§ What is being asked
Write out the data below exactly, beginning with the first line and ending once the line that has "var(--spot); stroke: var(--spot-line);" is written.

§ Dataset extract
######

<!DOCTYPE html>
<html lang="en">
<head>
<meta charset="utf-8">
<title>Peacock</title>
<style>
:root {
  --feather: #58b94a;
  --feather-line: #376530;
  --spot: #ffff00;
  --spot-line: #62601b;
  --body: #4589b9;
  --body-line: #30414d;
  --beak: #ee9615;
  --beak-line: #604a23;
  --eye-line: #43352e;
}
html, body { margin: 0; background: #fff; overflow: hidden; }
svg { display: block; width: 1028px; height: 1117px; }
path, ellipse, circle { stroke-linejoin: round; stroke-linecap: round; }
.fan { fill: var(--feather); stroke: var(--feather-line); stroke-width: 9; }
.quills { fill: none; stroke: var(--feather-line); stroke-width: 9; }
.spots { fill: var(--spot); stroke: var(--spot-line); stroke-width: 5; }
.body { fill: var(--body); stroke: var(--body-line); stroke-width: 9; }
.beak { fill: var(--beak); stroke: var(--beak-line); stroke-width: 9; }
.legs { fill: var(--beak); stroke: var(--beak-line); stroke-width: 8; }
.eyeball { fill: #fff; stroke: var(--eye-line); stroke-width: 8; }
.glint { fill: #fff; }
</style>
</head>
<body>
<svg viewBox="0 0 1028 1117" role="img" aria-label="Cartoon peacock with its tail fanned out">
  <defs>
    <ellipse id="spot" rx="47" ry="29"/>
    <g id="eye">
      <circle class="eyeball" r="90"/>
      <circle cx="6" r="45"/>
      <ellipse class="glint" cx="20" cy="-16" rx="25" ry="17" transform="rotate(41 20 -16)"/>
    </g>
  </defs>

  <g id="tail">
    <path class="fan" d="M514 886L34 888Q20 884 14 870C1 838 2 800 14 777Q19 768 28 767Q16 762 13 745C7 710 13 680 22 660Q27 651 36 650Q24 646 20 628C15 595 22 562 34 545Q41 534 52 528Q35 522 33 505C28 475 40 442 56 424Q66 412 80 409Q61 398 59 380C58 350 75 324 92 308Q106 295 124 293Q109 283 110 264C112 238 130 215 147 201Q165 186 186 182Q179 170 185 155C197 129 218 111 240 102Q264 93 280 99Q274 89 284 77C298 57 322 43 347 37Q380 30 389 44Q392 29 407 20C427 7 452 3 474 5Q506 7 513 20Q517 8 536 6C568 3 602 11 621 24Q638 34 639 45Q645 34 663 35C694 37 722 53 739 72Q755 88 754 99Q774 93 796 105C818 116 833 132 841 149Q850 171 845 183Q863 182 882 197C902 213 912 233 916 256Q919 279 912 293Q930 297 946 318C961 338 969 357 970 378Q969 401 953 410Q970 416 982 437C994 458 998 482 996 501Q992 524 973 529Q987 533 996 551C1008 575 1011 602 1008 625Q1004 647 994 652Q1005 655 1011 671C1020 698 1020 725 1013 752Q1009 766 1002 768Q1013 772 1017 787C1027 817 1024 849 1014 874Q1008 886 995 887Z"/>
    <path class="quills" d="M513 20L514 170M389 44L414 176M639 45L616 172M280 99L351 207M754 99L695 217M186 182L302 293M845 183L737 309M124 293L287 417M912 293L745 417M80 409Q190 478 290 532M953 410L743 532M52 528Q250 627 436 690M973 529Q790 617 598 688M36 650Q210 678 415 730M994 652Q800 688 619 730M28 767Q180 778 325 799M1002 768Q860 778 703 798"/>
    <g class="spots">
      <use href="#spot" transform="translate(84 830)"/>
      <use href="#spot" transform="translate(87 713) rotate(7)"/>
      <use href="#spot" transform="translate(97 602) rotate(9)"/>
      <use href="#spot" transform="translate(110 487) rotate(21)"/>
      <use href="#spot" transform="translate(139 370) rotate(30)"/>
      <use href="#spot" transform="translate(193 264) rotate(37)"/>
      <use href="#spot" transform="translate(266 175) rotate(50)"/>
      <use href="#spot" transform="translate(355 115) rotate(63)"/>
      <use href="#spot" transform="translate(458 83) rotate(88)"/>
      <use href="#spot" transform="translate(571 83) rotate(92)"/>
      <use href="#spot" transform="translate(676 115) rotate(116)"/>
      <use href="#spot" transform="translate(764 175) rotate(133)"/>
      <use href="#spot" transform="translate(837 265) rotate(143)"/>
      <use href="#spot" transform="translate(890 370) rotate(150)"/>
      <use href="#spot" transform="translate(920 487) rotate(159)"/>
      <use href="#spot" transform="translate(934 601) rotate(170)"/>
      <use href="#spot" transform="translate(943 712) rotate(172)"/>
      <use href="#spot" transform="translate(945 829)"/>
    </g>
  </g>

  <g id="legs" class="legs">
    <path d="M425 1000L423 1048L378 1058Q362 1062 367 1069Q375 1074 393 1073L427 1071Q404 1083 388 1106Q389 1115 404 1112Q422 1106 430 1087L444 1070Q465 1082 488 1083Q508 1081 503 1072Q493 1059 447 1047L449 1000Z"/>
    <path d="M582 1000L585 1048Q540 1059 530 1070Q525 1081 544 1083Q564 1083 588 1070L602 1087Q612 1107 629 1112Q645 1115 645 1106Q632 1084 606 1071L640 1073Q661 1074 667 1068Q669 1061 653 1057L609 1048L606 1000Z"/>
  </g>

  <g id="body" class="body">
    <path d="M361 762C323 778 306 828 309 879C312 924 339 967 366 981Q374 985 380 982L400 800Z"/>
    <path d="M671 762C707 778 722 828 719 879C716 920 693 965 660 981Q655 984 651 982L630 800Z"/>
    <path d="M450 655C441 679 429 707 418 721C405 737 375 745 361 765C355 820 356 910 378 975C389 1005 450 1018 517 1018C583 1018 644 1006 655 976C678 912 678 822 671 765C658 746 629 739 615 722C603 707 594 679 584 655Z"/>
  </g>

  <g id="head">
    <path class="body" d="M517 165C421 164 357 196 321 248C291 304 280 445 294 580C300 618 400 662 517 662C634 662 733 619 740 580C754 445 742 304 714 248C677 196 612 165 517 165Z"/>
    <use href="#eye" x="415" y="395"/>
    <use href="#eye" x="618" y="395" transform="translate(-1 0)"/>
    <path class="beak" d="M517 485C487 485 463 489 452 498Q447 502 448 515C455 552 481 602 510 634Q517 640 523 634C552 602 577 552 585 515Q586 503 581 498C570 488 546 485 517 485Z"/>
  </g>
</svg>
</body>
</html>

######

§ Completed task
<!DOCTYPE html>
<html lang="en">
<head>
<meta charset="utf-8">
<title>Peacock</title>
<style>
:root {
  --feather: #58b94a;
  --feather-line: #376530;
  --spot: #ffff00;
  --spot-line: #62601b;
  --body: #4589b9;
  --body-line: #30414d;
  --beak: #ee9615;
  --beak-line: #604a23;
  --eye-line: #43352e;
}
html, body { margin: 0; background: #fff; overflow: hidden; }
svg { display: block; width: 1028px; height: 1117px; }
path, ellipse, circle { stroke-linejoin: round; stroke-linecap: round; }
.fan { fill: var(--feather); stroke: var(--feather-line); stroke-width: 9; }
.quills { fill: none; stroke: var(--feather-line); stroke-width: 9; }
.spots { fill: var(--spot); stroke: var(--spot-line); stroke-width: 5; }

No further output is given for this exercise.